Listed entries:
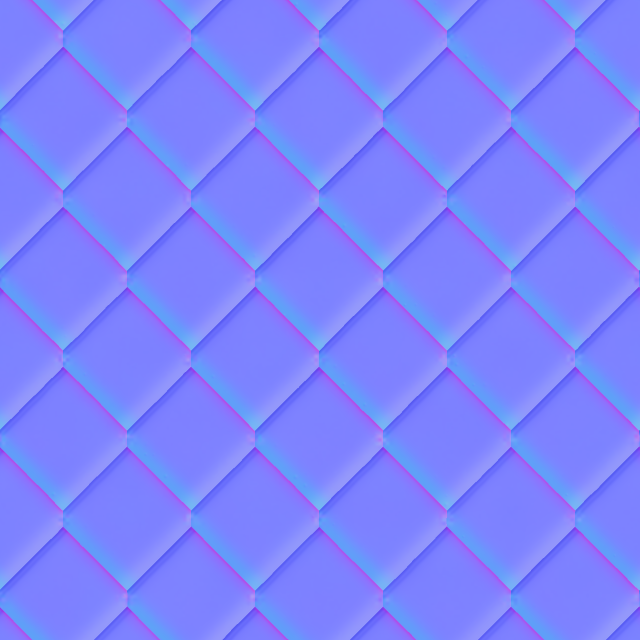
This texture map is drawn by a WebGL 1 fragment shader. Its source:

```glsl
precision highp float;
// Normal map of a padded chain-link lattice: 5 x 4 repeats of two staggered tiles.
// Each tile is a diamond with clipped side corners; every edge adds its own slope,
// and wrapping noise adds rough knots, small pits and faint unevenness.
uniform vec2 u_resolution;

float hash(vec2 p) {
  return fract(sin(dot(p, vec2(127.1, 311.7))) * 43758.5453);
}

// Value noise that wraps after a whole number of cells
float wrapNoise(vec2 uv, float cells) {
  vec2 p = uv * cells;
  vec2 i = floor(p);
  vec2 f = fract(p);
  f = f * f * (3.0 - 2.0 * f);
  vec2 a = mod(i, cells);
  vec2 b = mod(i + 1.0, cells);
  return mix(mix(hash(a), hash(vec2(b.x, a.y)), f.x),
             mix(hash(vec2(a.x, b.y)), hash(b), f.x), f.y);
}

float bell(float d, float width) {
  return exp(-d * d / (width * width));
}

// Slope of sparse round pits, at most one in each grid cell
vec2 pitSlope(vec2 uv) {
  vec2 p = uv * 64.0;
  vec2 id = mod(floor(p), 64.0);
  vec2 centre = 0.3 + 0.4 * vec2(hash(id + 3.1), hash(id + 8.7));
  vec2 d = fract(p) - centre;
  float size = mix(0.09, 0.2, hash(id + 5.3));
  return d / size * exp(-dot(d, d) / (size * size)) * step(0.9, hash(id + 1.9));
}

vec3 normalColour(vec2 uv) {
  // Slight waviness of the edges
  vec2 wave = vec2(wrapNoise(uv, 48.0), wrapNoise(uv + 0.5, 48.0)) - 0.5;
  vec2 period = vec2(0.2, 0.25);
  vec2 cell = (uv + wave * 0.001 - vec2(0.1985, 0.1895)) / period;

  // Choose between the two staggered tiles
  vec2 id = floor(cell + 0.5);
  vec2 p = (cell - id) * period;
  float shift = 0.0;
  if (abs(p.x) + abs(p.y) > 0.1125) {
    id = floor(cell);
    p = (cell - id - 0.5) * period;
    shift = 17.0;
  }
  id = mod(id, vec2(5.0, 4.0)) + shift;
  float strength = 0.92 + 0.16 * hash(id);

  // Distances to the four slanted edges
  float upperRight = (0.1125 - p.x - p.y) * 0.7071;
  float lowerLeft = (0.1125 + p.x + p.y) * 0.7071;
  float upperLeft = (0.1125 + p.x - p.y) * 0.7071;
  float lowerRight = (0.1125 - p.x + p.y) * 0.7071;

  // Thin pink crease with a purple fade, opposite a broad cyan slope
  float pink = 0.13 * bell(upperRight, 0.0036) + 0.075 * bell(upperRight, 0.015);
  float cyan = 0.115 * bell(lowerLeft - 0.004, 0.019) * smoothstep(-0.004, 0.004, lowerLeft);
  // Dark double groove, opposite a pale slope
  float dark = 0.105 * bell(upperLeft - 0.001, 0.0034) + 0.05 * bell(upperLeft - 0.0085, 0.003)
             + 0.045 * bell(upperLeft, 0.016);
  float pale = 0.085 * bell(lowerRight - 0.003, 0.019);
  vec2 slope = vec2(1.0, -1.0) * (pink - cyan) + (pale - dark);
  slope *= strength;

  // Rough knots at the short upright joints
  vec2 toKnot = vec2(0.1 - abs(p.x), p.y);
  float knot = exp(-dot(toKnot, toKnot) / 0.00012);
  vec2 grain = vec2(wrapNoise(uv, 160.0), wrapNoise(uv + 0.25, 160.0)) - 0.5;
  slope = mix(slope, slope * 0.65 + vec2(0.04, 0.015), knot);
  slope += grain * 0.2 * knot;

  // Pits gather beside the cyan slope and around the knots
  float worn = clamp(bell(lowerLeft, 0.02) * 0.6 + knot, 0.0, 1.0);
  slope += pitSlope(uv) * 0.13 * worn;

  // Faint unevenness of the padding
  vec2 swell = vec2(wrapNoise(uv, 20.0), wrapNoise(uv + 0.35, 20.0)) - 0.5;
  slope += swell * 0.012 + grain * 0.004;

  slope = clamp(slope, -0.27, 0.27);
  float height = sqrt(max(0.0, 1.0 - 4.0 * dot(slope, slope)));
  return vec3(vec2(0.492, 0.508) + slope, 0.5 + 0.5 * height);
}

void main() {
  // Four samples per pixel smooth the creases
  vec3 colour = vec3(0.0);
  for (int y = 0; y < 2; y++) {
    for (int x = 0; x < 2; x++) {
      vec2 offset = vec2(float(x), float(y)) * 0.5 - 0.25;
      colour += normalColour((gl_FragCoord.xy + offset) / u_resolution);
    }
  }
  gl_FragColor = vec4(colour * 0.25, 1.0);
}
```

Task directions:
Across all the entries, count the lines that contain the word "bell" and give the number by itself.

Solution below:
7